▶ **WORK TASK**: Out of the lines below, please list those that hold the string "translate".

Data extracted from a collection
════════════════════

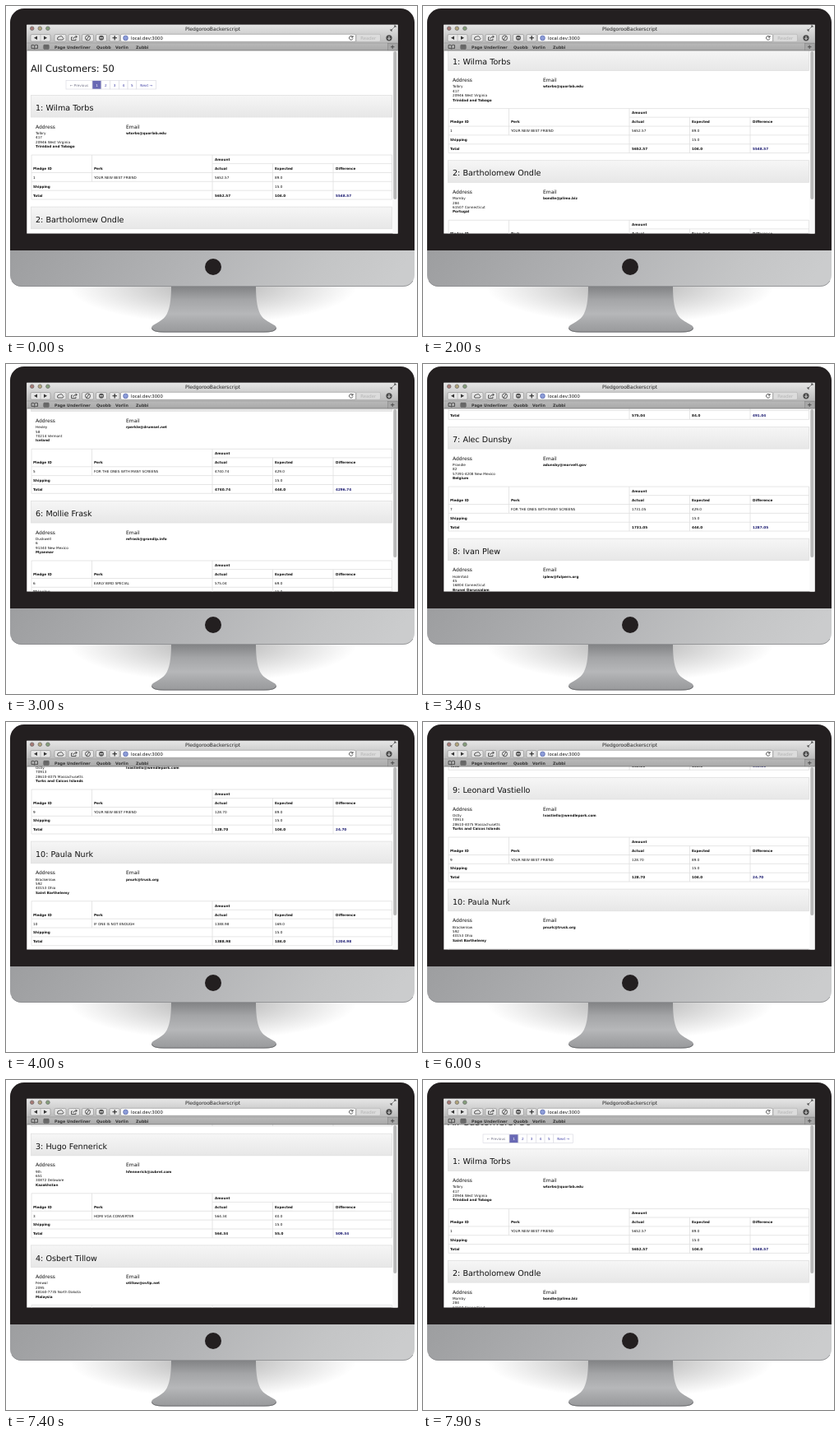
Animation, 500 px wide and 401 px high, one loop 8000 ms. Source, as an HTML page:

```html
<!DOCTYPE html>
<html lang="en">
<head>
<meta charset="utf-8">
<title>Customer list</title>
<style>
  html, body { margin: 0; width: 100%; height: 100%; overflow: hidden; background: #fff; }
  svg { display: block; width: 100%; height: 100%; }
  text { font-family: "DejaVu Sans", Verdana, sans-serif; text-rendering: geometricPrecision; fill: #111; white-space: pre; }
</style>
</head>
<body>
<svg viewBox="0 0 500 401">
  <defs>
    <linearGradient id="chin" x2="1" y2=".06">
      <stop stop-color="#9d9ea0"/><stop offset=".5" stop-color="#b4b5b7"/>
      <stop offset=".8" stop-color="#c4c5c6"/><stop offset="1" stop-color="#cbcccd"/>
    </linearGradient>
    <linearGradient id="neck" x2="0" y2="1">
      <stop stop-color="#808183"/><stop offset=".3" stop-color="#a4a5a7"/>
      <stop offset=".6" stop-color="#b6b7b9"/><stop offset=".8" stop-color="#a6a7a9"/>
      <stop offset="1" stop-color="#98999b"/>
    </linearGradient>
    <radialGradient id="shadow">
      <stop stop-color="#333" stop-opacity=".4"/><stop offset=".35" stop-color="#333" stop-opacity=".25"/>
      <stop offset="1" stop-color="#333" stop-opacity="0"/>
    </radialGradient>
    <linearGradient id="bar" x2="0" y2="1">
      <stop stop-color="#e6e6e6"/><stop offset="1" stop-color="#a8a8a8"/>
    </linearGradient>
    <linearGradient id="heading" x2="0" y2="1">
      <stop stop-color="#f6f6f6"/><stop offset="1" stop-color="#e7e7e7"/>
    </linearGradient>
    <clipPath id="view"><rect x="25.300" y="54" width="451.300" height="222.500"/></clipPath>
  </defs>

  <!-- stand -->
  <ellipse cx="252" cy="341" rx="175" ry="45" fill="url(#shadow)"/>
  <path d="M201 340H304C304 358 306 370 311 377C316 384 329 387 329 391Q329 396.500 314 396.500H192Q177 396.500 177 391C177 387 189 384 194 377C199 370 201 358 201 340Z" fill="url(#neck)"/>
  <path d="M177.500 391.500Q178 396 192 396H314Q328 396 328.500 391.500" fill="none" stroke="#707173"/>

  <!-- case -->
  <path d="M5 297.500V20A17 17 0 0 1 22 3H480A17 17 0 0 1 497 20V297.500Z" fill="#231f20"/>
  <path d="M5 297H497V327A14 14 0 0 1 483 341H19A14 14 0 0 1 5 327Z" fill="url(#chin)"/>
  <path d="M7 334Q11 340.500 19 340.500H483Q491 340.500 495 334" fill="none" stroke="#8a8b8d" stroke-width=".8"/>
  <circle cx="252" cy="317" r="10" fill="#231f20"/>

  <rect x="25.300" y="22.800" width="451.300" height="253.700" fill="#fff"/>
  <g clip-path="url(#view)"><g id="page"></g></g>
  <rect x="470.500" y="54" width="6.100" height="222.500" fill="#f8f8f8"/>
  <rect x="471.300" y="55" width="4" height="180" rx="2" fill="#b9b9b9"/>
  <g id="browser"></g>
</svg>

<script>
const text = (x, y, size, value, attrs = '') =>
  `<text x="${x}" y="${y + size * 0.36 + 0.4}" font-size="${size}" ${attrs}>${value}</text>`;
const rect = (x, y, w, h, attrs) => `<rect x="${x}" y="${y}" width="${w}" height="${h}" ${attrs}/>`;
const path = (d, attrs) => `<path d="${d}" ${attrs}/>`;
const circle = (x, y, r, attrs) => `<circle cx="${x}" cy="${y}" r="${r}" ${attrs}/>`;

const BOLD = 'font-weight="bold"', MIDDLE = 'text-anchor="middle"';
const SMALL = 4.2, PITCH = 135.7;
const LINE = 'fill="none" stroke="#e0e0e0" stroke-width=".8"';
const ICON = 'fill="none" stroke="#444" stroke-width=".9"';

// name, email domain, address lines, perk, paid amount, price
const customers = [
  ['Wilma Torbs', 'quorlab.edu', ['Tolbry', '417', '20946 West Virginia', 'Trinidad and Tobago'], 'YOUR NEW BEST FRIEND', 5652.57, 89],
  ['Bartholomew Ondle', 'plimo.biz', ['Mornby', '284', '61507 Connecticut', 'Portugal'], 'EARLY BIRD SPECIAL', 912.4, 69],
  ['Hugo Fennerick', 'zubrel.com', ['9th', '651', '30872 Delaware', 'Kazakhstan'], 'HDMI VGA CONVERTER', 564.34, 40],
  ['Osbert Tillow', 'ovlip.net', ['Fenwol', '2095', '48160-7735 North Dakota', 'Malaysia'], 'VGA ADAPTER', 1130.17, 29],
  ['Ronald Perkle', 'drumsel.net', ['Hexley', '58', '70214 Vermont', 'Iceland'], 'FOR THE ONES WITH MANY SCREENS', 4740.74, 429],
  ['Mollie Frask', 'grondip.info', ['Duskwell', '6', '91340 New Mexico', 'Myanmar'], 'EARLY BIRD SPECIAL', 575.04, 69],
  ['Alec Dunsby', 'morvelt.gov', ['Prandle', '82', '57391-4208 New Mexico', 'Belgium'], 'FOR THE ONES WITH MANY SCREENS', 1731.05, 429],
  ['Ivan Plew', 'fulpern.org', ['Holmfold', '45', '16804 Connecticut', 'Brunei Darussalam'], 'YOUR NEW BEST FRIEND', 640.2, 89],
  ['Leonard Vastiello', 'wendlepark.com', ['Ostly', '70913', '28610-4075 Massachusetts', 'Turks and Caicos Islands'], 'YOUR NEW BEST FRIEND', 128.7, 89],
  ['Paula Nurk', 'trusk.org', ['Brackenlow', '592', '40153 Ohio', 'Saint Barthelemy'], 'IF ONE IS NOT ENOUGH', 1388.98, 169],
];

function customerTable(id, perk, paid, price) {
  const total = price + 15;
  const columns = [33, 107, 254, 327, 401];
  const row = (y, cells, attrs) =>
    cells.map((cell, i) => cell === '' ? '' : text(columns[i], y, SMALL, cell, attrs)).join('');
  return path('M31 181H469.5V235H31ZM251 191.600H469.500M31 202.500H469.500M31 213.300H469.500M31 224.200H469.500' +
      'M104.500 181V213.300M251 181V235M324.500 191.600V235M398 191.600V235', LINE) +
    row(186, ['', '', 'Amount'], BOLD) +
    row(197, ['Pledge ID', 'Perk', 'Actual', 'Expected', 'Difference'], BOLD) +
    row(208, [id, perk, paid.toFixed(2), price.toFixed(1)], '') +
    row(218.6, ['Shipping'], BOLD) + row(218.6, ['', '', '', '15.0'], '') +
    row(229.6, ['Total', '', paid.toFixed(2), total.toFixed(1)], BOLD) +
    text(401, 229.6, SMALL, (paid - total).toFixed(2), BOLD + ' style="fill:#1a1a70"');
}

function customerBlock([name, domain, address, perk, paid, price], index) {
  const [first, last] = name.split(' ');
  const email = `${first[0]}${last}@${domain}`.toLowerCase();
  return `<g transform="translate(0 ${index * PITCH})">` +
    rect(30.5, 108.4, 439, 26.6, 'fill="url(#heading)" stroke="#e0e0e0" stroke-width=".8"') +
    text(36, 123.2, 9.6, `${index + 1}: ${name}`) +
    text(36, 146, 6, 'Address') + text(146, 146, 6, 'Email') +
    address.map((line, i) => text(36, 154 + i * 5.4, SMALL, line, i === 3 ? BOLD : '')).join('') +
    text(146, 154, SMALL, email, BOLD) +
    customerTable(index + 1, perk, paid, price) + '</g>';
}

function pagination() {
  const edges = [73, 105, 116, 126.7, 137.4, 148.1, 158.8, 182.5];
  return ['← Previous', 1, 2, 3, 4, 5, 'Next →'].map((label, i) => {
    const left = edges[i], width = edges[i + 1] - left, current = i === 1;
    const color = current ? '#fff' : i ? '#3c3ca4' : '#77778c';
    return rect(left, 90.6, width, 10.4, `fill="${current ? '#6868b4' : '#fff'}" stroke="#dcdce4" stroke-width=".7"`) +
      text(left + width / 2, 96, SMALL, label, `${MIDDLE} style="fill:${color}"`);
  }).join('');
}

function browserBar() {
  const button = (x, w) => rect(x, 34.5, w, 8.6, 'rx="1.5" fill="#e6e6e6" stroke="#8c8c8c" stroke-width=".6"');
  const bookmarks = [[59, 'Page Underliner'], [110, 'Quobb'], [133, 'Vorlin'], [158, 'Zubbi']];
  const lights = ['#a87a76', '#b3a67c', '#86a07c'];
  return rect(25.3, 22.8, 451.3, 31.2, 'fill="url(#bar)"') +
    path('M25.300 45H476.600', 'stroke="#969696" stroke-width=".6"') +
    path('M25.300 54H476.600', 'stroke="#787878" stroke-width=".8"') +
    lights.map((fill, i) => circle(31.7 + i * 9.6, 27.2, 2.3, `fill="${fill}" stroke="#666" stroke-width=".7"`)).join('') +
    text(251.5, 27.2, 6, 'PledgorooBackerscript', MIDDLE + ' style="fill:#222"') +
    path('M471.500 26.500L474 24M472 24H474V26M470.500 27.500L468 30M468 28V30H470', ICON) +
    [[30, 24], [59, 14], [76, 13.5], [92.5, 14], [109.5, 13], [126, 12]].map(b => button(...b)).join('') +
    path('M38 36.500L34 38.800L38 41ZM46 36.500L50 38.800L46 41Z', 'fill="#333"') +
    path('M42 34.500V43', 'stroke="#aaa" stroke-width=".6"') +
    path('M63 41H69Q71 39.500 69 38.300Q68 35.500 65.500 37Q62 37.500 62.500 40Z', ICON) +
    path('M81 38H79.500V41.500H85V40M81.500 40Q82 37.500 86 37.300M84.500 36L86.500 37.300L84.500 39', ICON) +
    circle(99.5, 38.8, 3, ICON) + path('M101 36.500L98 41', ICON) +
    circle(116, 38.8, 3, 'fill="#555"') + path('M114 38.800H118', 'stroke="#eee" stroke-width="1"') +
    path('M129.500 38.800H135M132.200 36V41.600', 'stroke="#222" stroke-width="1.1"') +
    rect(139.5, 34.3, 286, 9, 'rx="1.5" fill="#fff" stroke="#8c8c8c" stroke-width=".6"') +
    circle(145.5, 38.9, 2.9, 'fill="#8c9cd8" stroke="#4858a0" stroke-width=".6"') +
    text(152, 38.7, 5.3, 'local.dev:3000') +
    path('M421.700 37.500A2.300 2.300 0 1 0 422 39.500M422 36V38H420', ICON) +
    rect(426, 34.3, 29.5, 9, 'rx="1.5" fill="#dcdcdc" stroke="#b0b0b0" stroke-width=".6"') +
    text(440.7, 38.7, 5.4, 'Reader', MIDDLE + ' style="fill:#b6b6b6"') +
    circle(466, 38.8, 3.6, 'fill="#4a4a4a"') +
    path('M466 36.800V40.600M464.500 39.200L466 40.700L467.500 39.200', 'fill="none" stroke="#eee" stroke-width=".9"') +
    path('M31 47.500Q33 46.700 34.700 48Q36.500 46.700 38.500 47.500V51.500Q36.500 51 34.700 52Q33 51 31 51.500ZM34.700 48V52', ICON) +
    path('M46 47.500H52V52H46ZM46 49.700H52M48 47.500V52M50 47.500V52', ICON) +
    bookmarks.map(([x, label]) => text(x, 49.4, 4.8, label, BOLD + ' style="fill:#333"')).join('') +
    rect(464.5, 45.5, 12.1, 8.3, 'fill="#a6a6a6" stroke="#808080" stroke-width=".5"') +
    path('M468 49.700H472.500M470.200 47.500V52', ICON);
}

const page = document.getElementById('page');
page.innerHTML = text(30, 75, 11.5, 'All Customers: 50') + pagination() +
  customers.map(customerBlock).join('');
document.getElementById('browser').innerHTML = browserBar();

// The page scrolls in 100 ms steps: 21 down, then back up.
const LOOP = 8000, STEPS = 21, DOWN = 56.41, UP = 58;
const stepsSince = (time, start) =>
  Math.min(STEPS, Math.max(0, Math.floor((time - start) / 100) + 1));

function scrollAt(time) {
  const down = stepsSince(time, 2000) * DOWN;
  return Math.max(0, down - stepsSince(time, 6000) * UP);
}

const began = performance.now();
function draw() {
  const time = (performance.now() - began) % LOOP;
  page.setAttribute('transform', `translate(0 ${-scrollAt(time)})`);
  requestAnimationFrame(draw);
}
draw();
</script>
</body>
</html>
```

════════════════════

▶ **TASK OUTPUT**:
  return `<g transform="translate(0 ${index * PITCH})">` +
  page.setAttribute('transform', `translate(0 ${-scrollAt(time)})`);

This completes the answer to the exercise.